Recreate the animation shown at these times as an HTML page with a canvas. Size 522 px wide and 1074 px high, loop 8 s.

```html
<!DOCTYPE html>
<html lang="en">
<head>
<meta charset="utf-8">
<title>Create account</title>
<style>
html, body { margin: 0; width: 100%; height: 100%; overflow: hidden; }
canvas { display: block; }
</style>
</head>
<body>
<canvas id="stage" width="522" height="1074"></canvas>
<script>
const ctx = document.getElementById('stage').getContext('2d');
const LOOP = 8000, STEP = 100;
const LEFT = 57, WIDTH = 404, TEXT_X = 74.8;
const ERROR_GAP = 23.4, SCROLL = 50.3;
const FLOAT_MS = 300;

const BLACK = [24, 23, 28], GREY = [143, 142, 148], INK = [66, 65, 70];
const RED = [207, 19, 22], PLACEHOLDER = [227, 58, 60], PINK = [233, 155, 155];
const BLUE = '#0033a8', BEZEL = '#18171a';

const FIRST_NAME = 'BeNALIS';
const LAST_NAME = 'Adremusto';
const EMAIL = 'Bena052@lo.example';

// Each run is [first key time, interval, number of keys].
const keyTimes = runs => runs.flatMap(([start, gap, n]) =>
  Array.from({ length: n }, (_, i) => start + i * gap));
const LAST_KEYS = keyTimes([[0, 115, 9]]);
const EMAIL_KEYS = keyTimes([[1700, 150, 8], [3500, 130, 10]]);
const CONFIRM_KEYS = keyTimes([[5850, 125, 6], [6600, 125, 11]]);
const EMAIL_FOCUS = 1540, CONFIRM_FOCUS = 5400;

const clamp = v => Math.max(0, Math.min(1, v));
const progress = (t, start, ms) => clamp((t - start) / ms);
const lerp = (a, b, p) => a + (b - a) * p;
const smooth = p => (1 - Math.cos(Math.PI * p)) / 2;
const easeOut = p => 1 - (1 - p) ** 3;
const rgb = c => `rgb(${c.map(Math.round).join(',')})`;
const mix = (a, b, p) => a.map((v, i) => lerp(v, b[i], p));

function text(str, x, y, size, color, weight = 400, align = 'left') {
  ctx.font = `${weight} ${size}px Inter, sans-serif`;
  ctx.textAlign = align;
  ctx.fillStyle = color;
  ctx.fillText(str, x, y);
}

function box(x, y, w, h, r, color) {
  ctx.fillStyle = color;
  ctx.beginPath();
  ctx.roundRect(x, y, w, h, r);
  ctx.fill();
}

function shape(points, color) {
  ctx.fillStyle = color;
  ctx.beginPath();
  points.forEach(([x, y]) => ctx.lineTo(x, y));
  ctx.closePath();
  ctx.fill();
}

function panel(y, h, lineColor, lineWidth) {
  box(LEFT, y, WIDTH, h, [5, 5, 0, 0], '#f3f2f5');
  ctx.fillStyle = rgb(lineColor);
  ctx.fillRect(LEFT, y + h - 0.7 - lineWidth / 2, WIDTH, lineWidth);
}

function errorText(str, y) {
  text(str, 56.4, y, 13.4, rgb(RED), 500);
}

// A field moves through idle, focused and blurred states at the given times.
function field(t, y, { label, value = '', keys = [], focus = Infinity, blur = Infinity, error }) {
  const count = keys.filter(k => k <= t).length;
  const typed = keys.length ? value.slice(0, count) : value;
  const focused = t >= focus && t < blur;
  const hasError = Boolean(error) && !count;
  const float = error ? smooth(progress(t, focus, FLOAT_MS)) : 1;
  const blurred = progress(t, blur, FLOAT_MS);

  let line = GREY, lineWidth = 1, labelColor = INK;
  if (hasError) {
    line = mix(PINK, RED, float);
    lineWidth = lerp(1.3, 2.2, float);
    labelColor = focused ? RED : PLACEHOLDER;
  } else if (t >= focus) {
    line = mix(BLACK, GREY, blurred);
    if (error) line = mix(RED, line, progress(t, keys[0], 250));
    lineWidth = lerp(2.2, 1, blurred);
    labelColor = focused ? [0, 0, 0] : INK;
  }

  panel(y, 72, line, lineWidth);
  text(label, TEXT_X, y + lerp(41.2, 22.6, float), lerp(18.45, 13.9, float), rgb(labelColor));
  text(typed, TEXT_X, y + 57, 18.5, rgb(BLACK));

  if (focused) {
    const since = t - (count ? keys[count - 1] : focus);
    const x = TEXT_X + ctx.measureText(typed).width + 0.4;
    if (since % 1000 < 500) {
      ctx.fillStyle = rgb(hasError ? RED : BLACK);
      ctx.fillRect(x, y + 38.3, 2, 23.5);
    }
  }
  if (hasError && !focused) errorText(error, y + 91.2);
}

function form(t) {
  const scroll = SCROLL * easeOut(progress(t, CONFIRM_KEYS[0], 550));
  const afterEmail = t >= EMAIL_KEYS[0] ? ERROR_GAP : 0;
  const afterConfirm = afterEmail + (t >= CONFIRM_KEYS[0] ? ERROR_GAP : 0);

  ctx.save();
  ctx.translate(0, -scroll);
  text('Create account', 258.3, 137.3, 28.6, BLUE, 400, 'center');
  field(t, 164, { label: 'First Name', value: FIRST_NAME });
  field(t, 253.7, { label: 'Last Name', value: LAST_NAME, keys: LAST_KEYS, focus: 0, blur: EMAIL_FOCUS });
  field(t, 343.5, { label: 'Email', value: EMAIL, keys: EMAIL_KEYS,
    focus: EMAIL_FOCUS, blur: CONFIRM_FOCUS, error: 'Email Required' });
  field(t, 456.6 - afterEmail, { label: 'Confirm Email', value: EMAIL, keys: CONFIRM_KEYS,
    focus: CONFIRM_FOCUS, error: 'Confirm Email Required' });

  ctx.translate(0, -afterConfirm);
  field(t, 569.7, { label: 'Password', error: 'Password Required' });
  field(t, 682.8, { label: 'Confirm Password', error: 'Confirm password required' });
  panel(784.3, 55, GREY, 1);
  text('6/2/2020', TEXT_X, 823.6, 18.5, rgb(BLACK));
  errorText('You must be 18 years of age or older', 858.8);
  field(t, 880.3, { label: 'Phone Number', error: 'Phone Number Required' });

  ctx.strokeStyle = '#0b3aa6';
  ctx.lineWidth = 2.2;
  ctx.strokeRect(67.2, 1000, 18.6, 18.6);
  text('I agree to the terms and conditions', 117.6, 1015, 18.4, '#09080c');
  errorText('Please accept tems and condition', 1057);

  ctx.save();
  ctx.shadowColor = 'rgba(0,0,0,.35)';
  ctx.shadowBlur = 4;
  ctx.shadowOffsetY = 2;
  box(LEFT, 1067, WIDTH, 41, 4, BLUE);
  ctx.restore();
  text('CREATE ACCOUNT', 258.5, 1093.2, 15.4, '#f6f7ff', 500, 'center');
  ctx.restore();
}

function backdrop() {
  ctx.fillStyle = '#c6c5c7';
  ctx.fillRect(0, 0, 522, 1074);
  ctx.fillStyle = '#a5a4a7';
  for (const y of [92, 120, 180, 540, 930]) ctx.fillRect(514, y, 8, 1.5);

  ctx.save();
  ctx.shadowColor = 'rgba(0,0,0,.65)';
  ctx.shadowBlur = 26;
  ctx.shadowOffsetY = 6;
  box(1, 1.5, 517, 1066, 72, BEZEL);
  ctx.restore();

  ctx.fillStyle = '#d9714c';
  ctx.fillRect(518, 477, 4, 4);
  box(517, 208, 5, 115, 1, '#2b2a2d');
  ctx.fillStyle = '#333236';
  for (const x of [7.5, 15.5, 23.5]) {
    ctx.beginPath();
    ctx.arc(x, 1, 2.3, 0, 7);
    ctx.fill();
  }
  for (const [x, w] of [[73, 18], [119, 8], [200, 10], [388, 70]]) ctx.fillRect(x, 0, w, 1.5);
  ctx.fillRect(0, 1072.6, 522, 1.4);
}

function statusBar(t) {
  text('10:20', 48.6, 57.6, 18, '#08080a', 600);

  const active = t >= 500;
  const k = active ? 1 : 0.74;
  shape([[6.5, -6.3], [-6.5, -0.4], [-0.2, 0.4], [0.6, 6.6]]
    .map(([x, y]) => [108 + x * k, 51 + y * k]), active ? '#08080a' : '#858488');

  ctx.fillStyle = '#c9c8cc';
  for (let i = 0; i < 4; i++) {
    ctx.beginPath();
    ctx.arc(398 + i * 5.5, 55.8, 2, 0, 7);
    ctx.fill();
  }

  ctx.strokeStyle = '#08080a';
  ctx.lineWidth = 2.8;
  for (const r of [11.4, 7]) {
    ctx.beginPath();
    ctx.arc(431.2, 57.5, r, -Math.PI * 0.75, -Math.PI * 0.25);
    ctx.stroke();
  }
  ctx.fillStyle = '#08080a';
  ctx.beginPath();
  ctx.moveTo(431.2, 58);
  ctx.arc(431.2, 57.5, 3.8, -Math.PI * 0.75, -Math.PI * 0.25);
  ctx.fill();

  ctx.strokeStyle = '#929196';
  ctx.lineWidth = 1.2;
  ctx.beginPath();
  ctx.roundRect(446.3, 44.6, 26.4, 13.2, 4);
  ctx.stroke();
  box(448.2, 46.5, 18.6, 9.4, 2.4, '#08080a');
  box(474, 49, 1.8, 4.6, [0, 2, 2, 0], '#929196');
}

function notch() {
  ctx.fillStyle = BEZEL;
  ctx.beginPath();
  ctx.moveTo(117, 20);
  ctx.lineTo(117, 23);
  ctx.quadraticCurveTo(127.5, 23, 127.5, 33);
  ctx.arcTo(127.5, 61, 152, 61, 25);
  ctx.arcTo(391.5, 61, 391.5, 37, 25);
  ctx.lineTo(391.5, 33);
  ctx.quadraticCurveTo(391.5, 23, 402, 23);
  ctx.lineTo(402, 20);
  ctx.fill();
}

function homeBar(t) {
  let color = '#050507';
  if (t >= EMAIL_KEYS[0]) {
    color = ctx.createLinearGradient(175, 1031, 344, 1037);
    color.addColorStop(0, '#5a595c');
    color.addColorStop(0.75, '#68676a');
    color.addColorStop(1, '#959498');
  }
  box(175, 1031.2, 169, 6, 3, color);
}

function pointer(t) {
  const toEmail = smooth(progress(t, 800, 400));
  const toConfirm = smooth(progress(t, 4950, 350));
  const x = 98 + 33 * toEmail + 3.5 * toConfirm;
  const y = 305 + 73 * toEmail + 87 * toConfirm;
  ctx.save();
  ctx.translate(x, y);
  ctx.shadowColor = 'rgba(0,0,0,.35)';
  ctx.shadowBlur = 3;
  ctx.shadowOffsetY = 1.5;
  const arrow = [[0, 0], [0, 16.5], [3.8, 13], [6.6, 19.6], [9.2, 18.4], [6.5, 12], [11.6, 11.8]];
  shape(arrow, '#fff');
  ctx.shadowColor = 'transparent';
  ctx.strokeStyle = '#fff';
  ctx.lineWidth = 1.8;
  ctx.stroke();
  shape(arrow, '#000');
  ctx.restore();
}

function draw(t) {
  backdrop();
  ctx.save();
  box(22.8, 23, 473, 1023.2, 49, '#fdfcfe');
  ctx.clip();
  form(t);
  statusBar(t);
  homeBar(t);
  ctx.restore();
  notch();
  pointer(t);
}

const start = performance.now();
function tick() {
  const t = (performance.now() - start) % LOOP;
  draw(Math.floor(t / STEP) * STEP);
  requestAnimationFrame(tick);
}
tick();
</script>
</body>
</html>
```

══════

PROBLEM
Show the lines of the listing above with "field".

OUTPUT FOR THIS TASK
// A field moves through idle, focused and blurred states at the given times.
function field(t, y, { label, value = '', keys = [], focus = Infinity, blur = Infinity, error }) {
  field(t, 164, { label: 'First Name', value: FIRST_NAME });
  field(t, 253.7, { label: 'Last Name', value: LAST_NAME, keys: LAST_KEYS, focus: 0, blur: EMAIL_FOCUS });
  field(t, 343.5, { label: 'Email', value: EMAIL, keys: EMAIL_KEYS,
  field(t, 456.6 - afterEmail, { label: 'Confirm Email', value: EMAIL, keys: CONFIRM_KEYS,
  field(t, 569.7, { label: 'Password', error: 'Password Required' });
  field(t, 682.8, { label: 'Confirm Password', error: 'Confirm password required' });
  field(t, 880.3, { label: 'Phone Number', error: 'Phone Number Required' });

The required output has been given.